Well, I set a new personal record last night: I had to get up FIVE TIMES to go to the bathroom. I’ll let you digest that statistic before continuing with this narrative.
Those of you reading this who think you are qualified to offer a medical opinion, even though you most certainly are not, will jump to one of the following conclusions:
- I have an enlarged prostate (one instance where bigger is not better; mine is average-sized but I know how to use it)
- I have undiagnosed diabetes (I don’t; my fasting sugar is in the low 80s)
- I’m on a diuretic for high blood pressure (while I am mildly hypertensive, my prescription is not for a diuretic, and in fact I have recently lost a fair bit of weight in hopes I can go off the meds)
- I am consuming caffeinated or alcoholic drinks too close to bedtime (nope; I do all my drinking — both coffee and booze — in the early morning hours in order to provide sufficient time for their after-effects to wear off)
- I am pregnant (not possible: I always use protection, even when I’m by myself)
As I age, my bathroom habits are experiencing change more unwelcome than a pocketful of pennies. As long as I’m dragging you down this path with me, I’ll now mention my BMs. SIDEBAR: Why do we have so many euphemisms for the normal bodily functions each and every one of us experience? Why are we so reluctant to say “urinate,” “defecate,” and “flatulate” — as well as all the terms for male and female sexual organs and achieving orgasm? What if we felt the same way about, I dunno… brushing our teeth?
- “Finding myself alone in the bathroom, I succumbed to a mounting urge for some oral self-stimulation. Pulling my ‘special friend’ from its case (hidden in the back of the medicine cabinet), I applied a small amount of gel to the brush, its bristles shaped to caress with equal skill both the hard surfaces of my enamel and the soft, pliable ridges of my gums. Keeping a firm grip on the handle, I made a few tenuous attempts at contact and quickly found a satisfying motion and rhythm. Soon, my jaw went slack as I opened my mouth wider and wider, taking in all of the appliance. After several minutes of increasing stimulation, the gel finally erupted into a frothy mix. I could feel my pulse pounding in the roof of my mouth. Completely spent, and with my teeth gleaming white, I turned off the brush, carefully rinsing it clean before lustily running the back of my hand over the fluoride-laced spume covering my mouth and dripping onto my chin. Drained from the experience, I poured myself a digestif of Listerine, taking small sips as my lips curled into a satisfied grin.”
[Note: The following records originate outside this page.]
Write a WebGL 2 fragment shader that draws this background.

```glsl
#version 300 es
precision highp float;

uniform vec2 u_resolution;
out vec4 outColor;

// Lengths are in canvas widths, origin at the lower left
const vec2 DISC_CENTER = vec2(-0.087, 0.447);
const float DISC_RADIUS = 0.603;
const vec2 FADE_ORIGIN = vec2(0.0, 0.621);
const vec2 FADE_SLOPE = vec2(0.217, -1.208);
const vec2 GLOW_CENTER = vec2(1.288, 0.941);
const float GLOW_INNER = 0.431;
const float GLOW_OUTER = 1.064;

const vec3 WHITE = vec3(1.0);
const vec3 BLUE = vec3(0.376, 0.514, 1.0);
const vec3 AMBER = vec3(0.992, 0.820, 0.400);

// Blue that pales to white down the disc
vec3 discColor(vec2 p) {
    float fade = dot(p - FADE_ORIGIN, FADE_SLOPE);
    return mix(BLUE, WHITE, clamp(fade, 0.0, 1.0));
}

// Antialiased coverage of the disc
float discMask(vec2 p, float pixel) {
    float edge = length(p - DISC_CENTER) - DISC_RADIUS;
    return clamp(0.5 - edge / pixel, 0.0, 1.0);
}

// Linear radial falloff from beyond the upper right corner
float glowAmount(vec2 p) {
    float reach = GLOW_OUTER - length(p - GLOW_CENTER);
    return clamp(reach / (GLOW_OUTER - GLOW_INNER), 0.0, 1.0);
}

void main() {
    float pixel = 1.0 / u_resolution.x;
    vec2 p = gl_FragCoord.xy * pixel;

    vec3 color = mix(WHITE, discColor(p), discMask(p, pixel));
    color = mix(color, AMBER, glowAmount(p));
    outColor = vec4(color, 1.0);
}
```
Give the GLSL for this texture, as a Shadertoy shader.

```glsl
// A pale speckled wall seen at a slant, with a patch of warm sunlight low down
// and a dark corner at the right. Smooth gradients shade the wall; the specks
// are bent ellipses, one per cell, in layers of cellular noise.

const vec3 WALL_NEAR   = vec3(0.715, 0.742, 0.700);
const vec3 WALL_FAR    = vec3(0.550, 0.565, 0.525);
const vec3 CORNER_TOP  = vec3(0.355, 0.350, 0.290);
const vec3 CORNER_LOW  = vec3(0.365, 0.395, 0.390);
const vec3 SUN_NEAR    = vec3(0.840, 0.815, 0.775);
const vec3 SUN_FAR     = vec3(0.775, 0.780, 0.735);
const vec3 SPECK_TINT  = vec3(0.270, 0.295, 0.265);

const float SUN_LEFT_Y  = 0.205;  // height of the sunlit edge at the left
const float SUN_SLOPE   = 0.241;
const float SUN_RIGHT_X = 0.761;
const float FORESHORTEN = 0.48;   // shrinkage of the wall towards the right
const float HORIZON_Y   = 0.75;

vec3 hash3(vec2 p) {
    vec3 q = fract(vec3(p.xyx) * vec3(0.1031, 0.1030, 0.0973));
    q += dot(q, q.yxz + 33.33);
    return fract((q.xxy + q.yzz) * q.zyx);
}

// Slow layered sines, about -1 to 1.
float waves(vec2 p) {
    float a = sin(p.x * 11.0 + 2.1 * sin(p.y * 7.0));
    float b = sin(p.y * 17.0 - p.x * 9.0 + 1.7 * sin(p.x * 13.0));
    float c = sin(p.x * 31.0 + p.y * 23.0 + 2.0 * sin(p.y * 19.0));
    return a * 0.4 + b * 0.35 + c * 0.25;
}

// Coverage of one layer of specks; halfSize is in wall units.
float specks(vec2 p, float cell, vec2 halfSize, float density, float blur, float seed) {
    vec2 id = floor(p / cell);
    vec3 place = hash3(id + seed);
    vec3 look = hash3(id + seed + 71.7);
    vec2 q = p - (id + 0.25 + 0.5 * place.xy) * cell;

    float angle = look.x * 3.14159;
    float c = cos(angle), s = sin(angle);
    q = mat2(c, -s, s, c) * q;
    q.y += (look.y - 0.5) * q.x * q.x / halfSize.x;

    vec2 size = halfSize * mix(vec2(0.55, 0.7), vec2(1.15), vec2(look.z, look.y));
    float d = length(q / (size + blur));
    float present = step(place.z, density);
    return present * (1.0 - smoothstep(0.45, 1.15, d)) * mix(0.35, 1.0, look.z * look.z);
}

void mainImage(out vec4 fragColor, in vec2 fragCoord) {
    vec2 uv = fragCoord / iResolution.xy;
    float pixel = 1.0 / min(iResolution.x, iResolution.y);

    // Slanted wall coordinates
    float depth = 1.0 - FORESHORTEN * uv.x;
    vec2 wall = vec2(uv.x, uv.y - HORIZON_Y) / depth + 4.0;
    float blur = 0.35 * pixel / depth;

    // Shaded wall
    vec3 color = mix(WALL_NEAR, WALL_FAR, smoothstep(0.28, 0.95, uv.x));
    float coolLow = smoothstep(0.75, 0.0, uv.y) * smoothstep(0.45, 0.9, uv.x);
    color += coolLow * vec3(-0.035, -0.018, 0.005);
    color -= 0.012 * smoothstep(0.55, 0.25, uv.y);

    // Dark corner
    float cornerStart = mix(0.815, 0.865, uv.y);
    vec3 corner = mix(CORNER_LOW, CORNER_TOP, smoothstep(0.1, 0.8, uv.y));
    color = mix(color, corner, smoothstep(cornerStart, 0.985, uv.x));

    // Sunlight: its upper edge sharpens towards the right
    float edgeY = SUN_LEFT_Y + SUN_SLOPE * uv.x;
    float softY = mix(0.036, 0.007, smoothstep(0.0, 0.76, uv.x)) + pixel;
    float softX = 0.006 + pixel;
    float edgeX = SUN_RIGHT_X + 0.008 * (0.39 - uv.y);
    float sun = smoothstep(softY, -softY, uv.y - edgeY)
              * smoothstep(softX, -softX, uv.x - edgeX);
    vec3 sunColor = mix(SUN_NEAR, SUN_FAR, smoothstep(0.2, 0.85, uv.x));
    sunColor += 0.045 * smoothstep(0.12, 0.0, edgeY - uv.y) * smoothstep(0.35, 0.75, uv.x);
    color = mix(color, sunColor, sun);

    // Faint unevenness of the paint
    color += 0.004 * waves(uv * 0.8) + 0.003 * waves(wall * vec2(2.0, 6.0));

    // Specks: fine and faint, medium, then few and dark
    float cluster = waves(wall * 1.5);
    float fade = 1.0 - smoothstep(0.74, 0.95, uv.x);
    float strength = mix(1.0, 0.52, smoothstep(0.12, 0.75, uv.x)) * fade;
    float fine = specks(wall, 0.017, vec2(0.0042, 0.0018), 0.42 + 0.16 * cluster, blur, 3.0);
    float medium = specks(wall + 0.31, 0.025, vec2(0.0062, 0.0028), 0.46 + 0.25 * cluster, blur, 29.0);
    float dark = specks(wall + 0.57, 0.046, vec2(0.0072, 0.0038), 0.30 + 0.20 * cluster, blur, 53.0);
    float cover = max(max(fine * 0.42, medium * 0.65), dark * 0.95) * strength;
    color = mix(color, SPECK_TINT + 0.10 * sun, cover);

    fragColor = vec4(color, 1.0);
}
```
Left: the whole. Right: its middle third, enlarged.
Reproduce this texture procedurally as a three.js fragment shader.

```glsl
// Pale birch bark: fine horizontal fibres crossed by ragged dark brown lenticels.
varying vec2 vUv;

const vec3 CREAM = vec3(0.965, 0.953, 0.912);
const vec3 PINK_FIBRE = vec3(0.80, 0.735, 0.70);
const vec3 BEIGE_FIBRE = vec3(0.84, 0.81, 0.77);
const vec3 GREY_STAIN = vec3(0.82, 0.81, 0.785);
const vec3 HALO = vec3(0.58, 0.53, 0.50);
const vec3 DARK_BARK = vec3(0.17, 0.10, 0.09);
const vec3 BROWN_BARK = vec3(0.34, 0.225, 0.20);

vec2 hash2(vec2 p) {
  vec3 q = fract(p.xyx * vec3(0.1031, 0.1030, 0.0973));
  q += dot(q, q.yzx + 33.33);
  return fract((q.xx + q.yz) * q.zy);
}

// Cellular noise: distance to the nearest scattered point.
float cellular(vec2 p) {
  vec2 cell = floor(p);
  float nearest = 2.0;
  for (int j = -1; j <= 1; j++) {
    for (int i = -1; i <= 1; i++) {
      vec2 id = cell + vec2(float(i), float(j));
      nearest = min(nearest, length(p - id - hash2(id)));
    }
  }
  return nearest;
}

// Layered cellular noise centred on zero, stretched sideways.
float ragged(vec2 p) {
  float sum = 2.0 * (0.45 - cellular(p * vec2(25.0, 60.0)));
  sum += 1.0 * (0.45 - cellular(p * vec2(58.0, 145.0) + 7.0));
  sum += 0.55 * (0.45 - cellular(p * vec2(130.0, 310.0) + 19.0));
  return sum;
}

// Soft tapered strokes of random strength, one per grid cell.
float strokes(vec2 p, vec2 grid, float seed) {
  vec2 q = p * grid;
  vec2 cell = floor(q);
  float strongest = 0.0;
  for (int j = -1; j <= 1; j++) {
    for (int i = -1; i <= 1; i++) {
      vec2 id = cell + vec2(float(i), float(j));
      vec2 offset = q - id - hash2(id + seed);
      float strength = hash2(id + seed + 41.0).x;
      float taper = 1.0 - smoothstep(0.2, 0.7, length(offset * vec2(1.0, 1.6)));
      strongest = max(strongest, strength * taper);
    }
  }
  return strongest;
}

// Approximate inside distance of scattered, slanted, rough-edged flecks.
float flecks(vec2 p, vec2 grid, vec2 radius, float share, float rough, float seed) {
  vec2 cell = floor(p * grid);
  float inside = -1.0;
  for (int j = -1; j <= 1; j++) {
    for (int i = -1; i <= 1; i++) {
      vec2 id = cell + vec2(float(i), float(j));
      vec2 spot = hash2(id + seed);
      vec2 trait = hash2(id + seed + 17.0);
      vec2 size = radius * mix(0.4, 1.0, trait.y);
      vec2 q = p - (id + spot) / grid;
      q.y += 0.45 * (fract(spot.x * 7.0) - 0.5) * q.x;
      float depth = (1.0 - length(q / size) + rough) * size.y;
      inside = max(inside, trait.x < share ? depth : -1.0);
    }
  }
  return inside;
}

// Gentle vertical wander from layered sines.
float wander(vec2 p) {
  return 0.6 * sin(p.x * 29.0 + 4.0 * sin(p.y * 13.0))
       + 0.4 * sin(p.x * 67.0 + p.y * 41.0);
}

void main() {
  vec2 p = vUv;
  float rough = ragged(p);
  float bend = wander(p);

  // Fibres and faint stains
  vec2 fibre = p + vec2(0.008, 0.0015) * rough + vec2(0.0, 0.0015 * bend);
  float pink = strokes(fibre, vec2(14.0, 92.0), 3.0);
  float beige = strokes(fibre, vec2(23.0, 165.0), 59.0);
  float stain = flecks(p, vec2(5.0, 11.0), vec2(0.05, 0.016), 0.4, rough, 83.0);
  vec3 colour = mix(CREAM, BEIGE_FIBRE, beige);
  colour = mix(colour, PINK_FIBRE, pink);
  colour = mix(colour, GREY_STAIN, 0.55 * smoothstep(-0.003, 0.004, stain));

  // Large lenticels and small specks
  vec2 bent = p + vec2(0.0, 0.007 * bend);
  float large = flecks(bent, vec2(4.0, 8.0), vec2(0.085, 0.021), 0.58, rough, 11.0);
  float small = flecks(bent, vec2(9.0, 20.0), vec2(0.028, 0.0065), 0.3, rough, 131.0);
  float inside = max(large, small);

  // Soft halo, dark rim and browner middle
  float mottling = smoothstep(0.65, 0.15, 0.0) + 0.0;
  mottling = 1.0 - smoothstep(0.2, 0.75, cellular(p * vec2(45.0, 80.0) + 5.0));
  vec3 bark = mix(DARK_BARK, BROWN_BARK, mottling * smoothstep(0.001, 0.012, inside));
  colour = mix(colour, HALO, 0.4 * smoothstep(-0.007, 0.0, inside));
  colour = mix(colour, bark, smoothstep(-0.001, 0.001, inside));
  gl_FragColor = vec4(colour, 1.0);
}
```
What was I talking about?
Oh yes — my bathroom habits. We recently returned from a nine-day trip to Scotland, which was amazing except for two things: 1) my dear wife contracted a horrendous stomach bug shortly after we arrived, and 2) the moment I saw “haggis” on the menu, my bowels shut down for the entire vacation (unlike my poor wife’s. And if you don’t know what haggis is, I won’t rob you of your innocence here). I — could — not — poop, regardless of how much porridge I consumed at breakfast. The Scottish cuisine is light on salad, so that remedy was not readily available. It also didn’t help matters that we stayed in five different hotels during our nine-day visit, giving me insufficient time to become comfortable with my new surroundings while simultaneously adjusting to European lavatory standards.
But enough of this shi… er, enough of this. It’s quickly approaching 10 in the morning, so time for me to gulp down the last of the day’s French roast, and single-malt, before going dry for the remainder of the day. As they say in Scotland… Well, I don’t actually know what they say in Scotland, since everyone there speaks with a Garlic accent. But that’s a topic I’ll flush out another time; right now I have to leave for an appointment so I won’t be flatulate.